Saved entries -
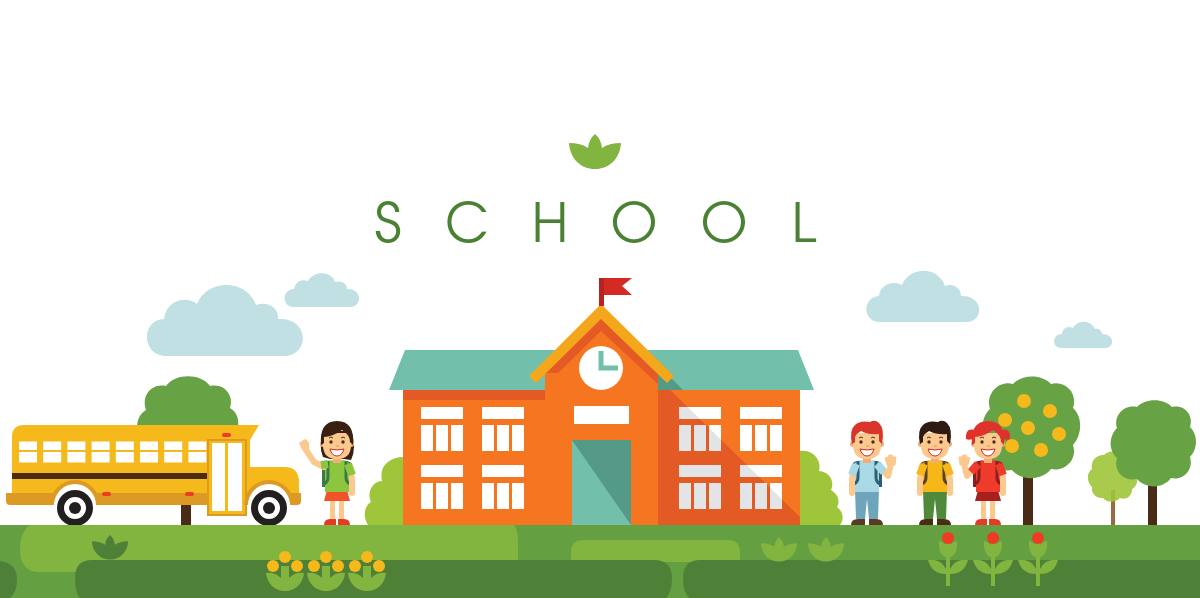
<!DOCTYPE html>
<html lang="en">
<head>
<meta charset="utf-8">
<title>School</title>
<style>
:root {
  --grass: #649f41; --grass-light: #82b440; --grass-dark: #4f8038;
  --leaf: #67a244; --lime: #9fc63b; --title: #4a8133;
  --cloud: #c1e0e3; --teal: #72c0ab; --teal-dark: #549a86;
  --wall: #f57521; --wall-shade: #e35a25; --gable: #f5a71c;
  --bus: #f5b91b; --bus-shade: #dc9a25; --brown: #4a2c16;
  --red: #d32b24; --poppy: #ee3b24; --skin: #fbc98e; --skin-shade: #efaf74;
}
html, body { margin: 0; overflow: hidden; background: #fff; }
svg { display: block; width: 1200px; height: 598px; }
.title { font: 400 54px "TeX Gyre Adventor", "Lato", sans-serif; fill: var(--title); text-anchor: middle; }
.cloud { fill: var(--cloud); }
.leaf { fill: var(--leaf); }
.lime { fill: var(--lime); }
.sprout { fill: var(--grass-light); }
.trunk { fill: var(--brown); }
.white { fill: #fff; }
.arm { fill: none; stroke: var(--skin); stroke-width: 6; stroke-linecap: round; stroke-linejoin: round; }
.sleeve { fill: none; stroke: var(--shirt); stroke-width: 8; }
</style>
</head>
<body>
<svg viewBox="0 0 1200 598" role="img" aria-label="School with a yellow bus and children on a lawn">
  <defs>
    <path id="sprout" d="M0 35C-14 35-25 25-26 9Q-14 9-7 14Q-6 5 0 0Q6 5 7 14Q14 9 26 9C25 25 14 35 0 35Z"/>

    <g id="window">
      <path d="M0 0H42V12H0ZM0 18H12V44H0ZM15 18H27V44H15ZM30 18H42V44H30Z"/>
    </g>
    <g id="window-pair">
      <use href="#window"/><use href="#window" x="61"/>
      <use href="#window" y="58"/><use href="#window" x="61" y="58"/>
    </g>
    <clipPath id="shade-area"><path d="M658 378L800 517V525H658Z"/></clipPath>

    <g id="wheel">
      <circle r="18" fill="#231f20"/><circle r="11" fill="#fff"/><circle r="6" fill="#231f20"/>
    </g>

    <g id="tulip-bed">
      <path class="sprout" d="M0 39C-11 39-18 31-19 21Q-10 20-4 26V14H4V26Q10 20 19 21C18 31 11 39 0 39Z"/>
      <g fill="var(--bus)"><circle cy="5" r="6"/><circle cx="-12" cy="14" r="6"/><circle cx="12" cy="14" r="6"/></g>
    </g>

    <g id="poppy">
      <path class="sprout" d="M-2 8H2V53H-2Z"/>
      <path class="sprout" d="M0 25Q-10 23-9 8Q-4 9 0 14Q4 9 9 8Q10 23 0 25ZM0 41Q-16 42-20 27Q-5 25 0 41ZM0 41Q16 42 20 27Q5 25 0 41Z"/>
      <circle cy="5" r="6" fill="var(--poppy)"/>
    </g>

    <g id="face">
      <rect x="-4" y="32" width="8" height="10" fill="var(--skin-shade)"/>
      <circle cx="-14" cy="23" r="3" fill="var(--skin-shade)"/><circle cx="14" cy="23" r="3" fill="var(--skin-shade)"/>
      <path d="M-14 12H14V24Q14 38 0 38Q-14 38-14 24Z" fill="var(--skin)"/>
      <circle cx="-6" cy="21" r="1.7" fill="var(--brown)"/><circle cx="6" cy="21" r="1.7" fill="var(--brown)"/>
      <path d="M-8 17Q-6 15-4 17M4 17Q6 15 8 17" fill="none" stroke="var(--brown)"/>
      <path d="M-1 25H2" stroke="var(--skin-shade)" stroke-width="2"/>
      <path d="M-7 28Q0 30 7 28Q5 35 0 35Q-5 35-7 28Z" fill="#fff" stroke="var(--red)" stroke-width="1"/>
    </g>
    <g id="torso">
      <path d="M-15 46Q-15 40-9 40H9Q15 40 15 46V66H-15Z" fill="var(--pack)"/>
      <path d="M-12 42Q-9 39-5 39Q0 45 5 39Q9 39 12 42V71H-12Z" fill="var(--shirt)"/>
      <path d="M-9 40V56Q-9 61-13 63M9 40V56Q9 61 13 63" fill="none" stroke="var(--pack)" stroke-width="3"/>
    </g>
    <g id="trousers">
      <path d="M-12 69H12L11 98H2L0 78L-2 98H-11Z" fill="var(--bottom)"/>
      <path d="M-2 104H-16Q-16 98-9 98H-2ZM2 104H16Q16 98 9 98H2Z" fill="var(--shoe)"/>
    </g>
    <g id="skirt">
      <path d="M-7 78H-2V99H-7ZM2 78H7V99H2Z" fill="var(--skin)"/>
      <path d="M-10 69H10L13 80H-13Z" fill="var(--bottom)"/>
      <path d="M-1 104H-13Q-13 98-7 98H-1ZM1 104H13Q13 98 7 98H1Z" fill="var(--shoe)"/>
    </g>
    <path id="arm-down" class="arm" d="M13 46L15 58V72"/>
    <path id="sleeve-down" class="sleeve" d="M11 43L15 54"/>
    <g id="arm-wave">
      <path class="arm" d="M13 47L21 55L24 43"/>
      <path d="M20 44L18 37L21 36L22 34H25L26 36L29 36L28 44Z" fill="var(--skin)" stroke="var(--skin)" stroke-linejoin="round"/>
      <path class="sleeve" d="M10 43L17 51"/>
    </g>
    <path id="boy-hair" d="M-15 23Q-18 9-12 4Q-7-1 3 1Q8-2 12 2Q18 8 15 23L12 20V13Q2 14-6 10Q-10 12-12 16V21Z" fill="var(--hair)"/>
    <path id="girl-fringe" d="M-16 24Q-18 0 0 0Q18 0 16 24L13 21Q13 14 5 9Q-5 16-13 16V22Z" fill="var(--hair)"/>
  </defs>

  <g id="heading">
    <use href="#sprout" class="sprout" x="595" y="134"/>
    <text class="title" x="388 467 550 634 724 804" y="242">SCHOOL</text>
  </g>

  <g id="clouds" class="cloud">
    <path d="M166 356C142 356 140 320 164 319C166 301 185 295 197 304C207 278 247 279 256 305C268 301 279 308 278 319C310 317 310 356 284 356Z"/>
    <path d="M294 307C281 307 282 289 294 289C296 280 303 279 308 281C314 270 332 271 335 282C342 280 347 284 347 289C362 288 363 307 350 307Z"/>
    <path d="M880 322C862 322 862 297 879 296C880 285 892 280 902 285C910 266 938 266 945 286C953 283 961 288 961 296C984 295 985 322 966 322Z"/>
    <path d="M1062 348C1051 348 1052 334 1062 334C1063 327 1069 326 1073 328C1078 319 1091 320 1095 329C1099 328 1102 331 1102 334C1115 334 1115 348 1105 348Z"/>
  </g>

  <g id="trees">
    <rect class="trunk" x="181" y="500" width="10" height="25"/>
    <path class="leaf" d="M137 428C137 418 141 413 146 410C141 395 152 383 166 386C175 373 201 373 210 386C226 383 234 397 230 408C238 413 239 420 238 428Z"/>
    <rect class="trunk" x="1023" y="455" width="10" height="70"/>
    <path class="leaf" d="M1013 384C1022 374 1042 374 1051 384C1066 380 1078 394 1073 408C1084 418 1081 437 1073 445C1078 460 1064 472 1051 469C1042 481 1021 481 1012 470C997 473 986 460 990 445C980 437 980 418 990 409C985 394 999 380 1013 384Z"/>
    <g id="oranges" fill="var(--bus)">
      <circle cx="1024" cy="401" r="7"/><circle cx="1050" cy="411" r="7"/><circle cx="1005" cy="420" r="7"/><circle cx="1028" cy="428" r="7"/>
      <circle cx="1059" cy="434" r="7"/><circle cx="1012" cy="446" r="7"/><circle cx="1041" cy="450" r="7"/>
    </g>
    <rect x="1111" y="490" width="4" height="35" fill="#9b6b3d"/>
    <path class="lime" d="M1104 455C1109 450 1119 450 1124 456C1133 455 1138 463 1134 470C1140 478 1137 487 1132 489C1132 498 1124 500 1120 498C1114 504 1106 502 1103 498C1095 499 1091 492 1092 487C1086 481 1087 472 1092 469C1090 461 1097 454 1104 455Z" fill-opacity=".9"/>
    <rect class="trunk" x="1148" y="470" width="9" height="55"/>
    <path class="leaf" d="M1137 407C1145 398 1164 398 1172 407C1185 404 1194 416 1190 427C1199 436 1197 450 1190 457C1194 470 1183 481 1171 478C1163 489 1146 489 1137 479C1124 482 1113 471 1117 458C1108 450 1109 436 1117 428C1113 416 1124 404 1137 407Z"/>
  </g>

  <g id="bushes" class="lime">
    <path d="M368 525C362 516 365 505 371 502C366 491 374 481 382 481C379 468 387 457 404 457V525Z"/>
    <path d="M799 451C813 449 822 460 819 471C830 472 835 482 831 490C839 495 840 502 837 507C844 512 844 520 840 525H799Z"/>
  </g>

  <g id="school">
    <rect x="403" y="388" width="397" height="137" fill="var(--wall)"/>
    <rect x="403" y="389" width="143" height="11" fill="var(--wall-shade)"/>
    <path d="M658 378L800 517V525H658Z" fill="var(--wall-shade)"/>
    <path d="M405 350H798L814 390H389Z" fill="var(--teal)"/>
    <path d="M658 365L674 381L683 390H658Z" fill="var(--teal-dark)"/>
    <path d="M545 525V372L601 318L658 372V525Z" fill="var(--wall)"/>
    <path d="M545 372L601 316L658 372V384L601 331L558 373H545Z" fill="var(--wall-shade)"/>
    <path d="M601 304L674 376L667 383L601 319L536 383L529 376Z" fill="var(--gable)"/>
    <path id="flag" d="M599 306V278H632L622 286L632 295H604V306Z" fill="var(--red)"/>
    <path d="M599 278H604V306H599Z" fill="#b5241f"/>
    <circle cx="601" cy="368" r="22" fill="#fff"/>
    <path id="clock-hands" d="M601 351V368H618" fill="none" stroke="var(--teal)" stroke-width="5"/>
    <rect class="white" x="574" y="406" width="55" height="18"/>
    <rect x="572" y="440" width="59" height="85" fill="var(--teal)"/>
    <path d="M572 440H631V525Z" fill="var(--teal-dark)"/>
    <g class="white">
      <use href="#window-pair" x="421" y="407"/>
      <use href="#window-pair" x="679" y="407"/>
    </g>
    <g clip-path="url(#shade-area)" fill="#e3e4e6"><use href="#window-pair" x="679" y="407"/></g>
  </g>

  <g id="bus">
    <path d="M12 437Q12 425 24 425H259L250 440V467H285Q299 467 299 483V503H12Z" fill="var(--bus)"/>
    <rect x="12" y="473" width="198" height="6" fill="var(--brown)"/>
    <path d="M6 493H301V501Q301 505 297 505H10Q6 505 6 501Z" fill="var(--bus-shade)"/>
    <g id="bus-windows" fill="none" stroke="#fff" stroke-width="21">
      <path d="M19 452H210" stroke-dasharray="18 6.2"/>
    </g>
    <path d="M19 451H207" stroke="var(--bus)" stroke-width="2"/>
    <path d="M208 440H246V515H208Z" fill="var(--bus)" stroke="var(--bus-shade)" stroke-width="2"/>
    <path class="white" d="M212 443H225V511H212ZM228 443H242V511H228Z"/>
    <path d="M53 505A22 22 0 0 1 97 505ZM247 505A22 22 0 0 1 291 505Z" fill="#fff"/>
    <path d="M50 505A25 25 0 0 1 100 505H96A21 21 0 0 0 54 505ZM244 505A25 25 0 0 1 294 505H290A21 21 0 0 0 248 505Z" fill="var(--bus-shade)"/>
    <use href="#wheel" x="75" y="508"/><use href="#wheel" x="269" y="508"/>
    <g fill="var(--poppy)"><rect x="222" y="433" width="9" height="4" rx="2"/><rect x="102" y="492" width="9" height="4" rx="2"/><rect x="185" y="492" width="9" height="4" rx="2"/></g>
  </g>

  <g id="lawn">
    <rect y="525" width="1200" height="73" fill="var(--grass)"/>
    <path d="M30 525H514Q518 530 518 540V562Q518 572 508 572H40Q20 572 20 550Q20 532 30 525Z" fill="var(--grass-light)"/>
    <path d="M571 562V552Q571 540 583 540H728Q740 540 740 552V562Z" fill="var(--grass-light)"/>
    <g fill="var(--grass-dark)">
      <path d="M0 561Q17 563 17 580Q17 592 10 598H0Z"/>
      <path d="M92 560H654Q672 560 672 578Q672 592 666 598H80Q75 592 75 578Q75 560 92 560Z"/>
      <path d="M1200 560H700Q683 560 683 578Q683 592 689 598H1200Z"/>
      <use href="#sprout" transform="translate(110 535) scale(.7)"/>
    </g>
    <g class="sprout">
      <use href="#sprout" transform="translate(779 537) scale(.7)"/>
      <use href="#sprout" transform="translate(826 537) scale(.7)"/>
    </g>
    <use href="#tulip-bed" x="285" y="552"/><use href="#tulip-bed" x="326" y="552"/><use href="#tulip-bed" x="367" y="552"/>
    <use href="#poppy" x="948" y="533"/><use href="#poppy" x="993" y="533"/><use href="#poppy" x="1038" y="533"/>
  </g>

  <g id="children">
    <g id="girl-in-green" transform="translate(337 421)" style="--hair:#3a2013;--shirt:#8cc63f;--pack:#397a4a;--bottom:#f0532a;--shoe:#e63a27">
      <path d="M-13 10Q-19 25-14 36L-7 38H7L14 39Q20 27 14 10Z" fill="var(--hair)"/>
      <use href="#skirt"/><use href="#torso"/>
      <use href="#arm-down"/><use href="#sleeve-down"/>
      <path class="arm" d="M-13 46L-23 41L-31 29"/>
      <path d="M-28 30L-28 22L-31 18L-34 19L-38 22L-35 29Z" fill="var(--skin)"/>
      <path class="sleeve" d="M-9 43L-16 44"/>
      <use href="#face"/><use href="#girl-fringe"/>
    </g>
    <g id="boy-in-blue" transform="translate(867 421)" style="--hair:#d9352a;--shirt:#a9d8e6;--pack:#2d5f73;--bottom:#6fa5bb;--shoe:#5a3a22">
      <use href="#trousers"/><use href="#torso"/>
      <use href="#arm-wave"/>
      <g transform="scale(-1 1)"><use href="#arm-down"/><use href="#sleeve-down"/></g>
      <use href="#face"/><use href="#boy-hair"/>
    </g>
    <g id="boy-in-yellow" transform="translate(935 421)" style="--hair:#2e1a10;--shirt:#f7b718;--pack:#58402a;--bottom:#4f8a3a;--shoe:#4a2c16">
      <use href="#trousers"/><use href="#torso"/>
      <use href="#arm-down"/><use href="#sleeve-down"/>
      <g transform="scale(-1 1)"><use href="#arm-down"/><use href="#sleeve-down"/></g>
      <use href="#face"/><use href="#boy-hair"/>
    </g>
    <g id="girl-in-red" transform="translate(988 421)" style="--hair:#e0322a;--shirt:#ee3b2b;--pack:#8c1f1c;--bottom:#a8201d;--shoe:#e63a27">
      <path d="M-13 9Q-23 6-22 18Q-17 20-12 16ZM13 9Q23 6 22 18Q17 20 12 16Z" fill="var(--hair)"/>
      <use href="#skirt"/><use href="#torso"/>
      <use href="#arm-down"/><use href="#sleeve-down"/>
      <g transform="scale(-1 1)"><use href="#arm-wave"/></g>
      <use href="#face"/><use href="#girl-fringe"/>
    </g>
  </g>
</svg>
</body>
</html>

What is expected - Would you copy, unchanged, the stretch of the records above that begins at the line containing "--leaf: #67a244; --lime: #9fc63b;" and ends at the line containing "--bus: #f5b91b; --bus-shade: #dc9a25;", and only that?

Result below -
  --leaf: #67a244; --lime: #9fc63b; --title: #4a8133;
  --cloud: #c1e0e3; --teal: #72c0ab; --teal-dark: #549a86;
  --wall: #f57521; --wall-shade: #e35a25; --gable: #f5a71c;
  --bus: #f5b91b; --bus-shade: #dc9a25; --brown: #4a2c16;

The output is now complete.